[Saved data entries]
══════

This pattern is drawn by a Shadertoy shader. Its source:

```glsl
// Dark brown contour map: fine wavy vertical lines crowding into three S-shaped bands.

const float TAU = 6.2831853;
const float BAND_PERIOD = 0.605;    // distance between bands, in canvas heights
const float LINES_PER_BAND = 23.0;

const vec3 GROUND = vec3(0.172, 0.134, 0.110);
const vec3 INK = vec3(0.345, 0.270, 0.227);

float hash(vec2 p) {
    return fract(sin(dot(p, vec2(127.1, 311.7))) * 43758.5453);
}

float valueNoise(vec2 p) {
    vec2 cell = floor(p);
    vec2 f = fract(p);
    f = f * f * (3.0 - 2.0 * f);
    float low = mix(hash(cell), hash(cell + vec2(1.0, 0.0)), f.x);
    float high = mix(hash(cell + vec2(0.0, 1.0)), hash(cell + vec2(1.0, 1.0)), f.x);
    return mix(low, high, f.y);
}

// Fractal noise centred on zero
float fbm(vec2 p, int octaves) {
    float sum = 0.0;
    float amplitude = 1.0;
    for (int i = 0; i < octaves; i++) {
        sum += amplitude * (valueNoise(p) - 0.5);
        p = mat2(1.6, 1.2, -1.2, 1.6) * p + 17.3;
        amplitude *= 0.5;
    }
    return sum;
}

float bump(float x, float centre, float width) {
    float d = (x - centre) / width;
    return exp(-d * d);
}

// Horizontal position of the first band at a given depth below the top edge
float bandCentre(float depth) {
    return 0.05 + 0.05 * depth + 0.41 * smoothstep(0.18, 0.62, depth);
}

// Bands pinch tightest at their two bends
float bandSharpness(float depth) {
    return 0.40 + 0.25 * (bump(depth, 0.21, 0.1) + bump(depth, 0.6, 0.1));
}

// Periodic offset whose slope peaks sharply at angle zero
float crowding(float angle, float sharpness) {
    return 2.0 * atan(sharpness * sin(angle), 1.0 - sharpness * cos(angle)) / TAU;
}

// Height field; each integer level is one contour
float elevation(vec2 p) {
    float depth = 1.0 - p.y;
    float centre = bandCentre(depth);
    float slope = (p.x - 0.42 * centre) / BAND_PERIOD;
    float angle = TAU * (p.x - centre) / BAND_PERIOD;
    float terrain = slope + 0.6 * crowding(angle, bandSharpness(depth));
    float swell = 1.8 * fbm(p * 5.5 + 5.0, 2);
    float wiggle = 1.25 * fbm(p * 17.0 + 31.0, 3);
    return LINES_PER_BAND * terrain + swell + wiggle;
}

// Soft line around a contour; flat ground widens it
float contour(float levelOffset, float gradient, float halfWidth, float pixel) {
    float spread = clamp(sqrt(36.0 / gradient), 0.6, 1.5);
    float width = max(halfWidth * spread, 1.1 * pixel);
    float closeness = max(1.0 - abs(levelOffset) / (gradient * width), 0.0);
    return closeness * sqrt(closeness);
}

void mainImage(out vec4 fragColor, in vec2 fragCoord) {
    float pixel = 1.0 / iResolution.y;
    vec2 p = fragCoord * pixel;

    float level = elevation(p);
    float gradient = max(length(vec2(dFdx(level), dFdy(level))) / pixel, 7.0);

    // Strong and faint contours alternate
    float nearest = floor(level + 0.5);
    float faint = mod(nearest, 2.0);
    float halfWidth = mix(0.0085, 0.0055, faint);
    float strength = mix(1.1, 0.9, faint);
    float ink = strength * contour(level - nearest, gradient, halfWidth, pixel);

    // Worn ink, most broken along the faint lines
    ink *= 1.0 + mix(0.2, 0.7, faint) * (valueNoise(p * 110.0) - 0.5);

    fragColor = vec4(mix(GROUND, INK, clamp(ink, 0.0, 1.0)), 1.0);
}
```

══════

* Task details *
In this exercise, reproduce each line above exactly.

* Exercise output *
This pattern is drawn by a Shadertoy shader. Its source:

```glsl
// Dark brown contour map: fine wavy vertical lines crowding into three S-shaped bands.

const float TAU = 6.2831853;
const float BAND_PERIOD = 0.605;    // distance between bands, in canvas heights
const float LINES_PER_BAND = 23.0;

const vec3 GROUND = vec3(0.172, 0.134, 0.110);
const vec3 INK = vec3(0.345, 0.270, 0.227);

float hash(vec2 p) {
    return fract(sin(dot(p, vec2(127.1, 311.7))) * 43758.5453);
}

float valueNoise(vec2 p) {
    vec2 cell = floor(p);
    vec2 f = fract(p);
    f = f * f * (3.0 - 2.0 * f);
    float low = mix(hash(cell), hash(cell + vec2(1.0, 0.0)), f.x);
    float high = mix(hash(cell + vec2(0.0, 1.0)), hash(cell + vec2(1.0, 1.0)), f.x);
    return mix(low, high, f.y);
}

// Fractal noise centred on zero
float fbm(vec2 p, int octaves) {
    float sum = 0.0;
    float amplitude = 1.0;
    for (int i = 0; i < octaves; i++) {
        sum += amplitude * (valueNoise(p) - 0.5);
        p = mat2(1.6, 1.2, -1.2, 1.6) * p + 17.3;
        amplitude *= 0.5;
    }
    return sum;
}

float bump(float x, float centre, float width) {
    float d = (x - centre) / width;
    return exp(-d * d);
}

// Horizontal position of the first band at a given depth below the top edge
float bandCentre(float depth) {
    return 0.05 + 0.05 * depth + 0.41 * smoothstep(0.18, 0.62, depth);
}

// Bands pinch tightest at their two bends
float bandSharpness(float depth) {
    return 0.40 + 0.25 * (bump(depth, 0.21, 0.1) + bump(depth, 0.6, 0.1));
}

// Periodic offset whose slope peaks sharply at angle zero
float crowding(float angle, float sharpness) {
    return 2.0 * atan(sharpness * sin(angle), 1.0 - sharpness * cos(angle)) / TAU;
}

// Height field; each integer level is one contour
float elevation(vec2 p) {
    float depth = 1.0 - p.y;
    float centre = bandCentre(depth);
    float slope = (p.x - 0.42 * centre) / BAND_PERIOD;
    float angle = TAU * (p.x - centre) / BAND_PERIOD;
    float terrain = slope + 0.6 * crowding(angle, bandSharpness(depth));
    float swell = 1.8 * fbm(p * 5.5 + 5.0, 2);
    float wiggle = 1.25 * fbm(p * 17.0 + 31.0, 3);
    return LINES_PER_BAND * terrain + swell + wiggle;
}

// Soft line around a contour; flat ground widens it
float contour(float levelOffset, float gradient, float halfWidth, float pixel) {
    float spread = clamp(sqrt(36.0 / gradient), 0.6, 1.5);
    float width = max(halfWidth * spread, 1.1 * pixel);
    float closeness = max(1.0 - abs(levelOffset) / (gradient * width), 0.0);
    return closeness * sqrt(closeness);
}

void mainImage(out vec4 fragColor, in vec2 fragCoord) {
    float pixel = 1.0 / iResolution.y;
    vec2 p = fragCoord * pixel;

    float level = elevation(p);
    float gradient = max(length(vec2(dFdx(level), dFdy(level))) / pixel, 7.0);

    // Strong and faint contours alternate
    float nearest = floor(level + 0.5);
    float faint = mod(nearest, 2.0);
    float halfWidth = mix(0.0085, 0.0055, faint);
    float strength = mix(1.1, 0.9, faint);
    float ink = strength * contour(level - nearest, gradient, halfWidth, pixel);

    // Worn ink, most broken along the faint lines
    ink *= 1.0 + mix(0.2, 0.7, faint) * (valueNoise(p * 110.0) - 0.5);

    fragColor = vec4(mix(GROUND, INK, clamp(ink, 0.0, 1.0)), 1.0);
}
```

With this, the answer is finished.